The first witnesses maintain that the same Jesus who had been brutally and unmistakably put to death and buried was, through the power of God, alive again. This is the essence of the historical claim of Christianity.
Jesus was not vaguely “with God,” nor had his soul escaped from his body; nor had he risen in a purely symbolic or metaphorical sense. He, Jeshoua from Nazareth, the friend whom they knew, was alive again. What was expected for all the righteous dead at the end of time had happened, in time, to this one particular man, to this Jesus.
It was the very novelty of the event that gave such energy and verve to the first Christian proclamation. On practically every page of the New Testament, we find a grab-you-by-the-lapels quality, for the early Christians were not trading in bland spiritual abstractions or moral bromides. They were trying to tell the whole world that something so new and astounding had happened that nothing would ever again be the same.
Over the past couple of centuries, many thinkers, both inside and outside of the Christian churches, endeavored to reduce the resurrection message to the level of myth or symbol. Easter, they argued, was one more iteration of the “springtime saga” that can be found, in one form or another, in most cultures, namely, that life triumphs over death in the “resurrection” of nature after the bleak months of winter.
Or it was a symbolic way of saying that the cause of Jesus lives on in his followers. But as C.S. Lewis keenly observed, those who think the resurrection story is a myth haven’t read many myths. Mythic literature deals in ahistorical archetypes, and thus it tends to speak of things that happened “once upon a time” or “in a galaxy far, far away.”
But the Gospels don’t use that sort of language. In describing the resurrection, they mention particular places like Judea and Jerusalem, and they specify that the event took place when Pontius Pilate was the Roman governor of the region, and they name distinct individuals—Peter, John, Thomas, etc.—who encountered Jesus after he rose from the dead. Moreover, no one dies defending mythic claims. The myths of Greece, Rome, and Egypt are powerful and illuminating indeed, but there are no martyrs to Zeus or Dionysus or Osiris. But practically all of the first heralds of the resurrection went to their deaths defending the truth of their message.

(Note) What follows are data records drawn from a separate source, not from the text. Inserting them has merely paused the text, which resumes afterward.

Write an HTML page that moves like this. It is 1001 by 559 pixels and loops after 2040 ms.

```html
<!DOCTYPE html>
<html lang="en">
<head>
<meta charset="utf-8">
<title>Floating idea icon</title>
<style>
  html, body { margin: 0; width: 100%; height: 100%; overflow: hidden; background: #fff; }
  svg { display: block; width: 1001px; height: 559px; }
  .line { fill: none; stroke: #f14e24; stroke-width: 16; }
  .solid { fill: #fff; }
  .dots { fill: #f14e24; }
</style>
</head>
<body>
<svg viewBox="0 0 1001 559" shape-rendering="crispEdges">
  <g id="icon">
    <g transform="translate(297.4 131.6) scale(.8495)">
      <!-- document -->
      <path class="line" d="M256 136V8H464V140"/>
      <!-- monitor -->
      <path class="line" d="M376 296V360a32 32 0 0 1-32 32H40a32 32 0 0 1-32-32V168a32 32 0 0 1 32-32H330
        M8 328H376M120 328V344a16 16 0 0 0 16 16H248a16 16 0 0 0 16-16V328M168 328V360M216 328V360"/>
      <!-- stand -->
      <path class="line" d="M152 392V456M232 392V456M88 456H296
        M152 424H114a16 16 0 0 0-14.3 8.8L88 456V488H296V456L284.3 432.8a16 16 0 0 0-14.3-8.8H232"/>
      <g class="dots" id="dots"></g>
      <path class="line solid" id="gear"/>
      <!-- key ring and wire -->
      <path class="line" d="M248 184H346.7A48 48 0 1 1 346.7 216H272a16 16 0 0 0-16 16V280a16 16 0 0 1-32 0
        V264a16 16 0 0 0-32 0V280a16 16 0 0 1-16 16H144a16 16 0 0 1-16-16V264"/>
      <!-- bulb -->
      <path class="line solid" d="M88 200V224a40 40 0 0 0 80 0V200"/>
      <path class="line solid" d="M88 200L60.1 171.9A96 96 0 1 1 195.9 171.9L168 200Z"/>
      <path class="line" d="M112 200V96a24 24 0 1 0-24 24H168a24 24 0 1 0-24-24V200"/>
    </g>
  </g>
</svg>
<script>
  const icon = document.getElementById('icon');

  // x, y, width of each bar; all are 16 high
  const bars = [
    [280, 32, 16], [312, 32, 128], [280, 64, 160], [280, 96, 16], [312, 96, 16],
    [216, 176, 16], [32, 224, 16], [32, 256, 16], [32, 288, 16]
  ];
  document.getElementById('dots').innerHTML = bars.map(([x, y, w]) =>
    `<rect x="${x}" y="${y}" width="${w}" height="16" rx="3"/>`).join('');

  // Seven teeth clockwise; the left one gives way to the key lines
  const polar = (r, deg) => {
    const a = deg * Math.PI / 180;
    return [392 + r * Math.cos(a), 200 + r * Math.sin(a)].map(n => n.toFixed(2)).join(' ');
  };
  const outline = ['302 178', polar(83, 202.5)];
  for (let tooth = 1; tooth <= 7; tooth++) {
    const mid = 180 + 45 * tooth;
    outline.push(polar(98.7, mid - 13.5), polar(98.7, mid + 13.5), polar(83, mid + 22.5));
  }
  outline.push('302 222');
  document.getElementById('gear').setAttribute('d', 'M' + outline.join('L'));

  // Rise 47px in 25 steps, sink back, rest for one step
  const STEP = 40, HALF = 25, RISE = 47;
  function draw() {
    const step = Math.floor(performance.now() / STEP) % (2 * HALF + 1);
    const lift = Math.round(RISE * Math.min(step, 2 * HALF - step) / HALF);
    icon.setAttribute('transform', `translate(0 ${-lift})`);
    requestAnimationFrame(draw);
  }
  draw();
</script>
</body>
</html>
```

What does the resurrection of Christ mean? What does it mean to history and to humanity? It means, first, that the customary manner in which we understand the relationship between order and violence—from the Epic of Gilgamesh to “Game of Thrones”—has to be rethought. On the standard Realpolitik reading of things, order comes about through the violent imposition of strength. And if that order is lost or compromised, it must be restored through answering violence.
In Jesus’ time, the great principle of order was the Empire of Rome, which maintained its hold through the exertions of its massive army and through the imposition of harsh punishment on those who opposed its purposes. The most terrible and fearsome of these punishments was, of course, the cross, a particularly brutal mode of torture that was purposely carried out in public so as to have greatest deterrent effect. It was precisely on one of these Roman crosses that Jesus of Nazareth was put to death, having been betrayed and abandoned by his friends and condemned by a corrupt tribunal of collaborators.
When the risen Jesus presented himself alive to his disciples, they were, we are told, afraid. Their fear might not have been simply a function of their seeing something uncanny; it might have been grounded in the assumption that he was back for vengeance. However, after showing his wounds, the risen Jesus said to his friends, “Shalom,” Peace.
The teacher who had urged his followers to turn the other cheek and to meet violence with forgiveness exemplified his own teaching in the most vivid way possible. And what he showed, thereby, was that that the divine manner of establishing order has nothing to do with violence, retribution, or eye-for-an-eye retaliation. Instead, it has to do with a love which swallows up hate, with a forgiveness which triumphs over aggression. It is this great resurrection principle which, explicitly or implicitly, undergirded the liberating work of John Paul II in Poland. He was able to stand athwart the received wisdom only because he had some sense that in opting for the way of love Jesus was going with the deepest meaning, operating in concert with the purposes of God.
Secondly, the resurrection means that God has not given up on creation. According to the well-known account in the book of Genesis, God made the whole array of finite things—sun, moon, planets, stars, animals, plants, things that creep and crawl on the earth—and found it all good, even very good.
All that God has made reflects some aspect of his goodness, and all created things together constitute a beautiful and tightly-woven tapestry. As the Old Testament lays out the story, human sin made a wreck of God’s creation, turning the garden into a desert. But the faithful God kept sending rescue operation after rescue operation: Noah’s Ark, the prophets, the Law and the Temple, the people Israel itself.
Finally, he sent his only Son, the perfect icon or incarnation of his love. In raising that Son from the dead, God definitively saved and ratified his creation, very much including the material dimension of it (which is why it matters that Jesus was raised bodily from death). Over and again, we have said no to what God has made, but God stubbornly says yes. Inspired by this divine yes, we always have a reason to hope.